". . . He was just set on having things the way he wanted them, and he took a solid comfort in laying his little plans. He had me measure him and take a whole raft of directions; then he had the minister stand up behind a long box with a tablecloth over it, to represent the coffin, and read his funeral sermon, saying 'Angcore, angcore!' at the good places, and making him scratch out every bit of brag about him, and all the hifalutin; and then he made them trot out the choir so's he could help them pick out the tunes for the occasion, and he got them to sing 'Pop Goes the Weasel,' because he'd always liked that tune when he was downhearted, and solemn music made him sad; and when they sung that with tears in their eyes (because they all loved him), and his relations grieving around, he just laid there as happy as a bug, and trying to beat time and showing all over how much he enjoyed it; and presently he got worked up and excited, and tried to join in, for, mind you, he was pretty proud of his abilities in the singing line; but the first time he opened his mouth and was just going to spread himself his breath took a walk.
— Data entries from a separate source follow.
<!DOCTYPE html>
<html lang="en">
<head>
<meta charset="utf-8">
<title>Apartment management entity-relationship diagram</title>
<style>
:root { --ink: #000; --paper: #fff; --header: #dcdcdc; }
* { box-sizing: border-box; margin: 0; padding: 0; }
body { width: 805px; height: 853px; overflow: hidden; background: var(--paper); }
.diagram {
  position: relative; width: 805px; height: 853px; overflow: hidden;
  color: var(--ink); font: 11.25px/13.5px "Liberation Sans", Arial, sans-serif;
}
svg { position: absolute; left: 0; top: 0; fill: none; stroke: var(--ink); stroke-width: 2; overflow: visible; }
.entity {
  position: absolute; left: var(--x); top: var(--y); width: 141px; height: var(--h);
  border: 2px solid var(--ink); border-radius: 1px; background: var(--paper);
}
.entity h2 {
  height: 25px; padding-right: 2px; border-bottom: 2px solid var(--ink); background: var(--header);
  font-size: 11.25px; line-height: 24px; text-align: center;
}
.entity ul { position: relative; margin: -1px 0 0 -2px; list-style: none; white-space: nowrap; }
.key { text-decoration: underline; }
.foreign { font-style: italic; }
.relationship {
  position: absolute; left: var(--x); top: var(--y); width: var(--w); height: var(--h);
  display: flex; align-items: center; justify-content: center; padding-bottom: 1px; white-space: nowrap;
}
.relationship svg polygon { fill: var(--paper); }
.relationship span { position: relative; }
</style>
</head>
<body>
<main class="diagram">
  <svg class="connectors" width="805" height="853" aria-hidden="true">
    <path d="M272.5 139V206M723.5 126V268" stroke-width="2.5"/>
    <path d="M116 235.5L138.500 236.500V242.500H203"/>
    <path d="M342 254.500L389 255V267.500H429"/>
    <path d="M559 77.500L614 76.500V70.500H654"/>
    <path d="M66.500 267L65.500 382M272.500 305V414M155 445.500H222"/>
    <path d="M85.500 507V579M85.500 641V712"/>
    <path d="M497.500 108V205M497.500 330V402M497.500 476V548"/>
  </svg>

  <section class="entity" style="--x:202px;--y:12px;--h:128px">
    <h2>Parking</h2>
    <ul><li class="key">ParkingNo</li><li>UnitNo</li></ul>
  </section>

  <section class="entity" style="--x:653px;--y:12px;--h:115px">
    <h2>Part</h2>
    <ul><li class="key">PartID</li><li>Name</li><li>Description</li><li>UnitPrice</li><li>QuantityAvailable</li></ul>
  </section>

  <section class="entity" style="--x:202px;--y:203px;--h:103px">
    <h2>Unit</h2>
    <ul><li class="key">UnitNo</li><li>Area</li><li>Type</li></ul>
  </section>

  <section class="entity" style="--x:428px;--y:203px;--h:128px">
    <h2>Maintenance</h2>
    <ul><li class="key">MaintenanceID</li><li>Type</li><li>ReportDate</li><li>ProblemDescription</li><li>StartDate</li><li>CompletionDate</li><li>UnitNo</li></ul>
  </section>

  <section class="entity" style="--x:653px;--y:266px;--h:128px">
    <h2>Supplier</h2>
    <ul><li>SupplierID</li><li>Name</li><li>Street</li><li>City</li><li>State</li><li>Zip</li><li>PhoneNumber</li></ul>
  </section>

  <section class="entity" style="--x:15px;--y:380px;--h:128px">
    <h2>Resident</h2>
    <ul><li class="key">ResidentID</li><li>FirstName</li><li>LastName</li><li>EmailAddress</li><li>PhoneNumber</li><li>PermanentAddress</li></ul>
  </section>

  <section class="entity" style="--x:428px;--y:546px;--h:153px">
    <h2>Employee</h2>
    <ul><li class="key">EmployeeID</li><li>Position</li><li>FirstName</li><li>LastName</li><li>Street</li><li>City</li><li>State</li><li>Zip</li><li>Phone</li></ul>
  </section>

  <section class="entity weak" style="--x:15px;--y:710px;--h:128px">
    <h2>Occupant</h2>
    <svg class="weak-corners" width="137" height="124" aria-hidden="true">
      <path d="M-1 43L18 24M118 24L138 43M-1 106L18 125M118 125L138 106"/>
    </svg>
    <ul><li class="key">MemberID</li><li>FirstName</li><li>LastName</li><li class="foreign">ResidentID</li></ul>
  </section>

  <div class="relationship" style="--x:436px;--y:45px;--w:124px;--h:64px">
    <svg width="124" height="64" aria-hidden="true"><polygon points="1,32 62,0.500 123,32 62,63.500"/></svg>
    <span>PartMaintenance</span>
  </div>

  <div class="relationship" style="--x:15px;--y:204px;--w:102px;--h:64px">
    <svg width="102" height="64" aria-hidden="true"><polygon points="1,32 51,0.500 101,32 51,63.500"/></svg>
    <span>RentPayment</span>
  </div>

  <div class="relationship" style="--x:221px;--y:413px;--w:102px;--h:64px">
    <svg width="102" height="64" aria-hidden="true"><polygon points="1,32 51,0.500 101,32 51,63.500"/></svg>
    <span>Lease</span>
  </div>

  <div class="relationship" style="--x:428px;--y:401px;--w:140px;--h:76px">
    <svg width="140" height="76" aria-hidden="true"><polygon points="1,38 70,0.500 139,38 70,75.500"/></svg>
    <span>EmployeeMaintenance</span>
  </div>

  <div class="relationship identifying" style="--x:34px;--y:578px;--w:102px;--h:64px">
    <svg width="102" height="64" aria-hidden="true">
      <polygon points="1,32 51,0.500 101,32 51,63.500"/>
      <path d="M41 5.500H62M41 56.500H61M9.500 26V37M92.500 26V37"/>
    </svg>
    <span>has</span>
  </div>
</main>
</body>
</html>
"I never see a man snuffed out so sudden. Ah, it was a great loss–a powerful loss to this poor little one-horse town. . . ."